produced by Mark Goodson
-Bill Todman Productions for ABC
and hosted by Bud Collyer which replaced Beat the Clock
, a Goodson-Todman game hosted by Collyer. The daytime game had two contestants facing a pair of 19-slot boards (numbered, as you'd expect, from 1-19; the top row belonged to the champion). The contestants each chose three numbers to start the game, then alternated picking one number at a time to reveal either letters or spaces.
This continued until one of them buzzed-in, in which case s/he then had to give the answer to both their own puzzle and
their opponent's exactly as they were on the board. Doing so awarded the puzzle answers (always prizes, and always related to each other), along with a few bonuses.
Originally, each match consisted of a single pair of puzzles. By May, the format was altered to a best-of-three match.
The show ran from January 30-December 29, 1961 and, while Collyer continued with To Tell the Truth
, Number Please
quickly dropped into obscurity thanks to being wiped.
- Game Show Winnings Cap: Five games, a limit that may have been dropped when the format was altered.
- Home Game: One was produced, which doesn't really bear any resemblance to the TV format (or at least that of the existing episode).
This show provides examples of:
- Catch Phrase:
- "[Let's] light up the game board."
- "Congratulations from Number Please!"
- Opening Narration: The logo was a smaller version of the game board, with twelve spaces on two rows.

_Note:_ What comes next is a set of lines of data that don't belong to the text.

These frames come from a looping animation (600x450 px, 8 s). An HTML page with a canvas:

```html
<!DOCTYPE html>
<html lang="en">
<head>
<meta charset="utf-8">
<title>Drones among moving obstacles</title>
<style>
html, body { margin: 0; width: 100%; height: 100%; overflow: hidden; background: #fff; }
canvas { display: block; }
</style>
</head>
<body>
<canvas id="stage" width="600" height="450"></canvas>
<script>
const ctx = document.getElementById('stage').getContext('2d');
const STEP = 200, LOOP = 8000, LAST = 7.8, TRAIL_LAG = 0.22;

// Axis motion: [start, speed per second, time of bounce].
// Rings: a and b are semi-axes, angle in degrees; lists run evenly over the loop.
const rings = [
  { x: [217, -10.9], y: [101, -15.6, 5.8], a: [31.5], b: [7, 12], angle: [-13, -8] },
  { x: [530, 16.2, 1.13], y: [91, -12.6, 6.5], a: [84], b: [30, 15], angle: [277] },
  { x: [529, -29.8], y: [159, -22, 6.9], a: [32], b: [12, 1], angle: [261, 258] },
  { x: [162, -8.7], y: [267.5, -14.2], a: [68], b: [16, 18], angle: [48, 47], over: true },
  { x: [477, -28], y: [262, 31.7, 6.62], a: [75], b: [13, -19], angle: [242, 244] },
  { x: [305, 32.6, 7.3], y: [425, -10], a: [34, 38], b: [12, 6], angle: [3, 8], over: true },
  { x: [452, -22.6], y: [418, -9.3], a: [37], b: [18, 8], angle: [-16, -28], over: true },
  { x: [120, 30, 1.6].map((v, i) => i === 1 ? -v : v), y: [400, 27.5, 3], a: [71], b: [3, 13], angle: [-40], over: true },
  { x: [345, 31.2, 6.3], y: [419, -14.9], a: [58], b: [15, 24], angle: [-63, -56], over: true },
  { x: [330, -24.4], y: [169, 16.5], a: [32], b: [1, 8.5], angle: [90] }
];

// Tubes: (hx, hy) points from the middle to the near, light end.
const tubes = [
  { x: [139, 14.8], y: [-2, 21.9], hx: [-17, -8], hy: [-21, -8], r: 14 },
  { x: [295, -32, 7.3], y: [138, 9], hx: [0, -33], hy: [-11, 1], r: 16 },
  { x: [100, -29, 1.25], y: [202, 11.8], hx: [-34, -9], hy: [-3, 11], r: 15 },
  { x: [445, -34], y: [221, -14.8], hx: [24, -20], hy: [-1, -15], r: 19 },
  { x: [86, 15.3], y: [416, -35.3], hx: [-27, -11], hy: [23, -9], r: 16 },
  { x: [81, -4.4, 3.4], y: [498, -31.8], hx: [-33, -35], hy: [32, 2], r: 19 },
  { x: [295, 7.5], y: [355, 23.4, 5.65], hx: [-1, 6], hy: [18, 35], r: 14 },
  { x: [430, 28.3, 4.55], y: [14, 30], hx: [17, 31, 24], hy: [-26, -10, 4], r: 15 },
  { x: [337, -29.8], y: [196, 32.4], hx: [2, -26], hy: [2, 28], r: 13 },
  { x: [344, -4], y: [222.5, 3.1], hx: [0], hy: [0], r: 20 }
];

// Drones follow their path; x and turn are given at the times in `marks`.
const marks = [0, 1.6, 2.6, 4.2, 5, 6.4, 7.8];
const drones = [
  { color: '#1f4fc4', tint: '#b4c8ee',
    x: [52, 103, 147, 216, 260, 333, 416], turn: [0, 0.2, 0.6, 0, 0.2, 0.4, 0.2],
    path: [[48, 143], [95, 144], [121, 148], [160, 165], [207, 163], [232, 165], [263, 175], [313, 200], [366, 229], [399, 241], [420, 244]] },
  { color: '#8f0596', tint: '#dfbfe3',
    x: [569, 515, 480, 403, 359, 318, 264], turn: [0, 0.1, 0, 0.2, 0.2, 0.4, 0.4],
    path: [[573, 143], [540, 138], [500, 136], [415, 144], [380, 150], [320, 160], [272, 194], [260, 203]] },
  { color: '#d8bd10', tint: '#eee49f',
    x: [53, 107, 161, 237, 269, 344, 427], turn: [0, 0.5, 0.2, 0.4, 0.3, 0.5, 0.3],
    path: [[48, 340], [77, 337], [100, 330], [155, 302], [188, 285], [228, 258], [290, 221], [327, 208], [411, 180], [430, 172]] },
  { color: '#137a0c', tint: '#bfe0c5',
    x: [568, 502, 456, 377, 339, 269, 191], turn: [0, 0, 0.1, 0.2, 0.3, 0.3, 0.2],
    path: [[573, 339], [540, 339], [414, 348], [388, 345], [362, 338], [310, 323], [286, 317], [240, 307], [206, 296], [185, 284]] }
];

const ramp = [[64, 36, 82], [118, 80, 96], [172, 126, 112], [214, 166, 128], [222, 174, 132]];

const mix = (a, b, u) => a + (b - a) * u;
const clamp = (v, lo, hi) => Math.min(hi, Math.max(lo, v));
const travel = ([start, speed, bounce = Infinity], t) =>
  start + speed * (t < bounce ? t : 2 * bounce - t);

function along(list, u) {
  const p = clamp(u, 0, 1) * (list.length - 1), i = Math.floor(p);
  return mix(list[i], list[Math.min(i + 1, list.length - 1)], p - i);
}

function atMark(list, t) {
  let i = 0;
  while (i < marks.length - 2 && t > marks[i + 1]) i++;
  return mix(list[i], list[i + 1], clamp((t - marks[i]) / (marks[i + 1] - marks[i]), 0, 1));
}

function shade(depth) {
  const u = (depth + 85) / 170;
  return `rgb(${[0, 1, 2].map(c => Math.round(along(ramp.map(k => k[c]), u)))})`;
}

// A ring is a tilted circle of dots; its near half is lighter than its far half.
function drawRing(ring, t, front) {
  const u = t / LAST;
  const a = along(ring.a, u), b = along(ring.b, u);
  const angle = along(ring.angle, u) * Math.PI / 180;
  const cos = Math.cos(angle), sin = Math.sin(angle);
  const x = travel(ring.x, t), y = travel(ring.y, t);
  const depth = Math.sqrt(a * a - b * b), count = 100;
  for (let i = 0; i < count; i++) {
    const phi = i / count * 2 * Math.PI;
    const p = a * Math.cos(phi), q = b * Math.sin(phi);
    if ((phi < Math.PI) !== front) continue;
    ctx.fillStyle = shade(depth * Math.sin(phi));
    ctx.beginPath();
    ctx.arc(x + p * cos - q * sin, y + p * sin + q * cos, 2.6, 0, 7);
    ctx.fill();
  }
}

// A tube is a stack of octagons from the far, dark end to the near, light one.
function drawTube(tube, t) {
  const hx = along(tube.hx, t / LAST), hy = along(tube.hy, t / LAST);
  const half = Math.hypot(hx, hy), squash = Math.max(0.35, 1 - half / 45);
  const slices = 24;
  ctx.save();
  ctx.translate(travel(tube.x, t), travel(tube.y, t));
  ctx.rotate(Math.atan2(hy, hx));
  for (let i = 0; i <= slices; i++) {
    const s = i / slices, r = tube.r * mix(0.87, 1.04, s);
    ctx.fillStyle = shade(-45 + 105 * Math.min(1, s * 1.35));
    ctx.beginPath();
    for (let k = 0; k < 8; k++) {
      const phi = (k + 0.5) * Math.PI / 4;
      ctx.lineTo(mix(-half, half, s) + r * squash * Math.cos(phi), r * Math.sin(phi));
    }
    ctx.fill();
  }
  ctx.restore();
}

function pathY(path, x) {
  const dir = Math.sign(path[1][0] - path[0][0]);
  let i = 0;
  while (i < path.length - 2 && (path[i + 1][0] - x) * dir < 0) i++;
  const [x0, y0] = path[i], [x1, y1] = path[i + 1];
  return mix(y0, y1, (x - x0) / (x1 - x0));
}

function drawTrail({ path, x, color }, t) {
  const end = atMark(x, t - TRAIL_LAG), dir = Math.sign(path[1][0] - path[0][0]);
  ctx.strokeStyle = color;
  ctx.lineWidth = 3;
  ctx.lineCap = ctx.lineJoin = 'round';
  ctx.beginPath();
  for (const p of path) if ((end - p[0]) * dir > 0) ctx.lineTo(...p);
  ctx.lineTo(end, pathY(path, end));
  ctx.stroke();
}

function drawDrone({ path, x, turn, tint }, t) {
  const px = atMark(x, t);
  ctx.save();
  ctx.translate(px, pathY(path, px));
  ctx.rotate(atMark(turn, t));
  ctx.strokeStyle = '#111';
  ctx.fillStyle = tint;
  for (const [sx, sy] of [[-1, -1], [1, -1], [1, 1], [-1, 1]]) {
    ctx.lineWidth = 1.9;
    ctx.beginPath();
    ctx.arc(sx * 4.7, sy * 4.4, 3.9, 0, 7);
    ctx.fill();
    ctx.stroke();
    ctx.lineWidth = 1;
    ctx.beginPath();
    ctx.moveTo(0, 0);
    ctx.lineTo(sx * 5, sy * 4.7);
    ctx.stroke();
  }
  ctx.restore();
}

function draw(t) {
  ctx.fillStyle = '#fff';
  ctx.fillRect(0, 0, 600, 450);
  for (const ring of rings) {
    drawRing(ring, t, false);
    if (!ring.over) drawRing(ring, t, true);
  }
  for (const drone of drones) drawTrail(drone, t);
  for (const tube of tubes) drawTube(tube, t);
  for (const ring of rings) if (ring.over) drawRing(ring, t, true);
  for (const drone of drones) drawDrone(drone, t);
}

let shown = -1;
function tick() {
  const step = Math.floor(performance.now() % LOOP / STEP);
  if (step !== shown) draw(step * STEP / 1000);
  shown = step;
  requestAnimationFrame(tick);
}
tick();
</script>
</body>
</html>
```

The letters revealed themselves as Paul said them.
"N-U-M-B-E-R, P-L-E-A-S-E...Number Please. This portion of Number Please is brought to you by Johnson shampoo — the no-tears shampoo that can't burn eyes. And now here's your host on Number Please, Bud Collyer!"
- Recycled Soundtrack: At least part of the music library consisted of prize cues from The Price Is Right.
- Title Drop: "[Contestant], what is your first number, please?"